# [Task]
When the string "space" occurs in a line of the records, show that line.

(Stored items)
──────────

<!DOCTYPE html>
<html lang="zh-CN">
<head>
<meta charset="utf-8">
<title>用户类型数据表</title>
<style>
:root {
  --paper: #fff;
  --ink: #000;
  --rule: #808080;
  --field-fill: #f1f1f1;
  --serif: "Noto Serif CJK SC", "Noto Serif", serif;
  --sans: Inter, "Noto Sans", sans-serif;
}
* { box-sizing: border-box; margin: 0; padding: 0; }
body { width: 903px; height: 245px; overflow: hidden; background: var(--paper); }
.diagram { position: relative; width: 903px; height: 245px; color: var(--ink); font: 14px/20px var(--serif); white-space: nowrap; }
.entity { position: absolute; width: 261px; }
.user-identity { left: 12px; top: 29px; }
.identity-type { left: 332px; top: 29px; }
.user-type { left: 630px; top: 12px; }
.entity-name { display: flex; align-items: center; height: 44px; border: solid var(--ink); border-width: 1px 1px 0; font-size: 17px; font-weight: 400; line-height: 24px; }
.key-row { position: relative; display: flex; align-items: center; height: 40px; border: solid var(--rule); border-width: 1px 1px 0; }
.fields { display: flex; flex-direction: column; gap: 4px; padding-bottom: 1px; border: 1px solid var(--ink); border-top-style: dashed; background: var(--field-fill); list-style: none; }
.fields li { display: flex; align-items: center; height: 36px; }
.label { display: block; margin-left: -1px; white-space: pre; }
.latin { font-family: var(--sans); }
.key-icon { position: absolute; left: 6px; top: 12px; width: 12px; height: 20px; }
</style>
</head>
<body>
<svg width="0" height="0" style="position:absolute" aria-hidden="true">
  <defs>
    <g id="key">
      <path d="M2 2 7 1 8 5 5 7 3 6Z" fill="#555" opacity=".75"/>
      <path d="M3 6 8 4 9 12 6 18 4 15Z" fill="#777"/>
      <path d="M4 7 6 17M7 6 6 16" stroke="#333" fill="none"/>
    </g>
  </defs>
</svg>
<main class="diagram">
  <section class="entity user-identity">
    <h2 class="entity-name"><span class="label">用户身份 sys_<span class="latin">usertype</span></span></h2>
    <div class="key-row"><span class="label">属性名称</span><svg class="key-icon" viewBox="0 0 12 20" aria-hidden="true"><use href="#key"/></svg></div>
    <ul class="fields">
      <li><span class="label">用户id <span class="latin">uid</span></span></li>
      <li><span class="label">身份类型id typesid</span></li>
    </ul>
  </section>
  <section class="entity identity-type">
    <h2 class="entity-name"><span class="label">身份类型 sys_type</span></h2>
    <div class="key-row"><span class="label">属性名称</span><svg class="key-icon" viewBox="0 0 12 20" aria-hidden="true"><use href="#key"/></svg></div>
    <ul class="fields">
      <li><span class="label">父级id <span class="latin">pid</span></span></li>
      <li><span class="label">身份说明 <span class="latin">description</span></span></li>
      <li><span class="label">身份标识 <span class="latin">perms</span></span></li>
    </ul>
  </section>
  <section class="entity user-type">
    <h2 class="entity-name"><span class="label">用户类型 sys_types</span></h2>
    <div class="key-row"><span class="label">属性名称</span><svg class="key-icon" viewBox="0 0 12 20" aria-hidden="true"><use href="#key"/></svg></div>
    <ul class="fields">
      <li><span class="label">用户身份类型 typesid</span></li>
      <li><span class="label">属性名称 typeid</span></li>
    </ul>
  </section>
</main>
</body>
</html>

──────────

# [Answer to this exercise]
.diagram { position: relative; width: 903px; height: 245px; color: var(--ink); font: 14px/20px var(--serif); white-space: nowrap; }
.label { display: block; margin-left: -1px; white-space: pre; }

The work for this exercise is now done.